“For a hospital like the Brigham and Women’s Hospital, which dispenses about 6 million doses of medications a year, we project that this technology is preventing about 13,000 dispensing errors every year, of which about 6,000 would have had the potential to harm patients,” Poon said. “However, like other forms of information technology in healthcare, the effectiveness of bar code scanning technology depends on the way it is used. Our findings suggest that in order to reap the maximal benefit from this technology, every medication dose should be scanned before it reaches the patient.”

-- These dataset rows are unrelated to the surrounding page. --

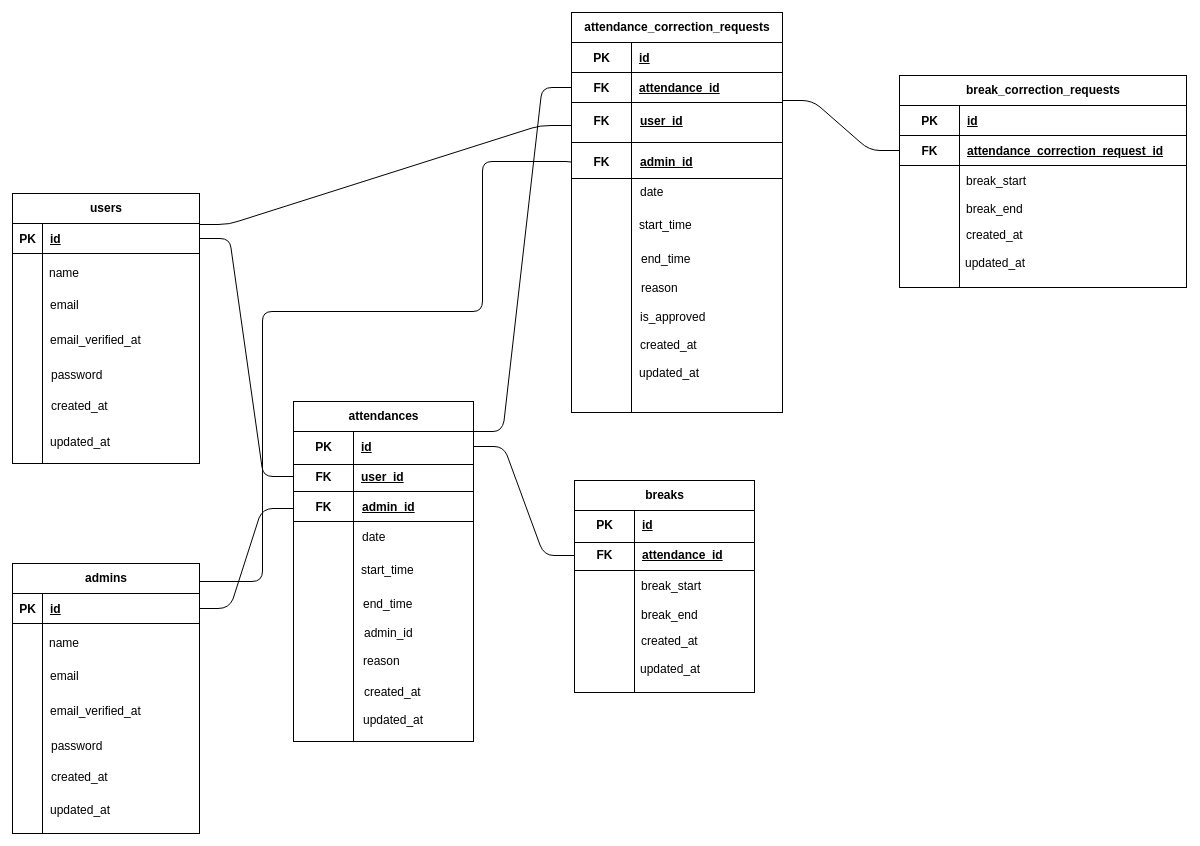
<!DOCTYPE html>
<html lang="en">
<head>
<meta charset="utf-8">
<title>Attendance database ER diagram</title>
<style>
:root { --ink: #000; --paper: #fff; }
* { box-sizing: border-box; margin: 0; padding: 0; }
body { background: var(--paper); color: var(--ink); font: 12px/14px "Liberation Sans", Arial, sans-serif; overflow: hidden; }
.diagram { position: relative; width: 1200px; height: 846px; overflow: hidden; }
.relations { position: absolute; inset: 0; fill: none; stroke: var(--ink); stroke-width: 1; }

.entity { position: absolute; display: flex; flex-direction: column; border: 1px solid var(--ink); background: none; --key: 60px; }
.entity h2 { flex: none; height: 30px; border-bottom: 1px solid var(--ink); font-size: 12px; line-height: 29px; text-align: center; }
.row, .body { display: grid; grid-template-columns: var(--key) 1fr; }
.row { flex: none; height: var(--h, 30px); border-bottom: 1px solid var(--ink); font-weight: bold; }
.row > * { display: flex; align-items: center; padding: var(--pt, 0) 0 var(--pb, 0); }
.row .key { justify-content: center; border-right: 1px solid var(--ink); }
.row .column { padding-left: calc(7px + var(--x, 0px)); text-decoration: underline; white-space: nowrap; }
.body { flex: 1; }
.body .key { border-right: 1px solid var(--ink); }
.fields { list-style: none; padding-left: 6px; white-space: nowrap; }
.fields li { height: 14px; margin: var(--gap, 14px) 0 0 var(--x, 0px); }

#users { left: 12px; top: 193px; width: 188px; height: 271px; --key: 30px; }
#admins { left: 12px; top: 563px; width: 188px; height: 271px; --key: 30px; }
#attendances { left: 293px; top: 401px; width: 181px; height: 341px; }
#attendance-corrections { left: 571px; top: 12px; width: 212px; height: 401px; }
#break-corrections { left: 899px; top: 75px; width: 288px; height: 213px; }
#breaks { left: 574px; top: 480px; width: 181px; height: 213px; }
</style>
</head>
<body>
<main class="diagram">
  <svg class="relations" width="1200" height="846" viewBox="0 0 1200 846" aria-hidden="true">
    <path id="users-to-attendance-corrections" d="M200 224.5H218Q230 224.5 239 221L532 128Q540 125.5 551 125.5H571"/>
    <path id="users-to-attendances" d="M200 238.5H220Q230 238.5 231 248L262 467Q263 476.5 273 476.5H293"/>
    <path id="admins-to-attendances" d="M200 608.5H218Q229 608.5 233 599L259 518Q263 508.5 273 508.5H293"/>
    <path id="admins-to-attendance-corrections" d="M200 581.5H252Q262.5 581.5 262.5 571V321Q262.5 311.5 272 311.5H473Q482.5 311.5 482.5 301V171Q482.5 161.5 492 161.5H566L571 162"/>
    <path id="attendances-to-attendance-corrections" d="M473 431.5H493Q502 431.5 504 421L541 97Q542 87.5 552 87.5H571"/>
    <path id="attendances-to-breaks" d="M474 446.5H494Q503 446.5 507 455L540 545Q544 555.5 554 555.5H574"/>
    <path id="attendance-corrections-to-break-corrections" d="M783 100.5H802Q812 100.5 820 107L860 142Q869 150.5 880 150.5H899"/>
  </svg>

  <section class="entity" id="users">
    <h2>users</h2>
    <div class="row"><span class="key">PK</span><span class="column">id</span></div>
    <div class="body">
      <div class="key"></div>
      <ul class="fields">
        <li style="--gap:12px">name</li>
        <li style="--gap:18px;--x:1px">email</li>
        <li style="--gap:21px;--x:1px">email_verified_at</li>
        <li style="--gap:21px;--x:2px">password</li>
        <li style="--gap:17px;--x:2px">created_at</li>
        <li style="--gap:22px;--x:1px">updated_at</li>
      </ul>
    </div>
  </section>

  <section class="entity" id="admins">
    <h2>admins</h2>
    <div class="row"><span class="key">PK</span><span class="column">id</span></div>
    <div class="body">
      <div class="key"></div>
      <ul class="fields">
        <li style="--gap:12px">name</li>
        <li style="--gap:19px;--x:1px">email</li>
        <li style="--gap:21px;--x:1px">email_verified_at</li>
        <li style="--gap:21px;--x:2px">password</li>
        <li style="--gap:17px;--x:2px">created_at</li>
        <li style="--gap:19px;--x:1px">updated_at</li>
      </ul>
    </div>
  </section>

  <section class="entity" id="attendances">
    <h2>attendances</h2>
    <div class="row" style="--h:33px;--pb:3px"><span class="key">PK</span><span class="column">id</span></div>
    <div class="row" style="--h:27px;--pb:3px"><span class="key">FK</span><span class="column">user_id</span></div>
    <div class="row" style="--x:1px"><span class="key">FK</span><span class="column">admin_id</span></div>
    <div class="body">
      <div class="key"></div>
      <ul class="fields">
        <li style="--gap:8px;--x:2px">date</li>
        <li style="--gap:19px;--x:1px">start_time</li>
        <li style="--gap:20px;--x:3px">end_time</li>
        <li style="--gap:15px;--x:4px">admin_id</li>
        <li style="--x:3px">reason</li>
        <li style="--gap:17px;--x:4px">created_at</li>
        <li style="--x:3px">updated_at</li>
      </ul>
    </div>
  </section>

  <section class="entity" id="attendance-corrections">
    <h2>attendance_correction_requests</h2>
    <div class="row"><span class="key">PK</span><span class="column">id</span></div>
    <div class="row"><span class="key">FK</span><span class="column">attendance_id</span></div>
    <div class="row" style="--h:40px;--pb:4px;--x:1px"><span class="key">FK</span><span class="column">user_id</span></div>
    <div class="row" style="--h:36px;--pt:3px;--x:1px"><span class="key">FK</span><span class="column">admin_id</span></div>
    <div class="body">
      <div class="key"></div>
      <ul class="fields">
        <li style="--gap:6px;--x:2px">date</li>
        <li style="--gap:19px;--x:1px">start_time</li>
        <li style="--gap:20px;--x:3px">end_time</li>
        <li style="--gap:15px;--x:3px">reason</li>
        <li style="--gap:15px;--x:2px">is_approved</li>
        <li style="--x:2px">created_at</li>
        <li style="--x:1px">updated_at</li>
      </ul>
    </div>
  </section>

  <section class="entity" id="break-corrections">
    <h2>break_correction_requests</h2>
    <div class="row"><span class="key">PK</span><span class="column">id</span></div>
    <div class="row"><span class="key">FK</span><span class="column">attendance_correction_request_id</span></div>
    <div class="body">
      <div class="key"></div>
      <ul class="fields">
        <li style="--gap:8px">break_start</li>
        <li>break_end</li>
        <li style="--gap:12px">created_at</li>
        <li style="--x:-1px">updated_at</li>
      </ul>
    </div>
  </section>

  <section class="entity" id="breaks">
    <h2>breaks</h2>
    <div class="row" style="--h:32px;--pb:3px"><span class="key">PK</span><span class="column">id</span></div>
    <div class="row" style="--h:28px;--pb:3px"><span class="key">FK</span><span class="column">attendance_id</span></div>
    <div class="body">
      <div class="key"></div>
      <ul class="fields">
        <li style="--gap:8px">break_start</li>
        <li style="--gap:15px">break_end</li>
        <li style="--gap:12px">created_at</li>
        <li style="--x:-1px">updated_at</li>
      </ul>
    </div>
  </section>
</main>
</body>
</html>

The study also found that the way the bar code technology is set up may affect its ability to reduce errors. The research team examined three configurations of bar code technology implemented in the hospital pharmacy. In two of these configurations, all medication doses were verified by bar code scanning during the dispensing process. In the third configuration, only one dose was scanned if several doses of the same medication were being dispensed. In the two configurations that required pharmacy staff to verify all doses of medications by scanning, dispensing errors were reduced between 93 and 96 percent and risk of potential adverse drug events was reduced by 86 to 97 percent. The configuration that did not require scanning of every dose achieved only a 60 percent reduction in dispensing errors and saw nearly a 2.5-fold increase in risk of potential adverse drug events.
The study was supported by a grant from the Agency for Healthcare Research and Quality. Jennifer Cina, PharmD, William Churchill, MS, Nirali Patel, PharmD, Erica Featherstone, BS, Jeffrey Rothschild, MD, MPH, Carol Keohane, BSN, RN, Anthony Whittemore, MD, David Bates, MD, MSc, and Tejal Gandhi, MD, also are authors of this study.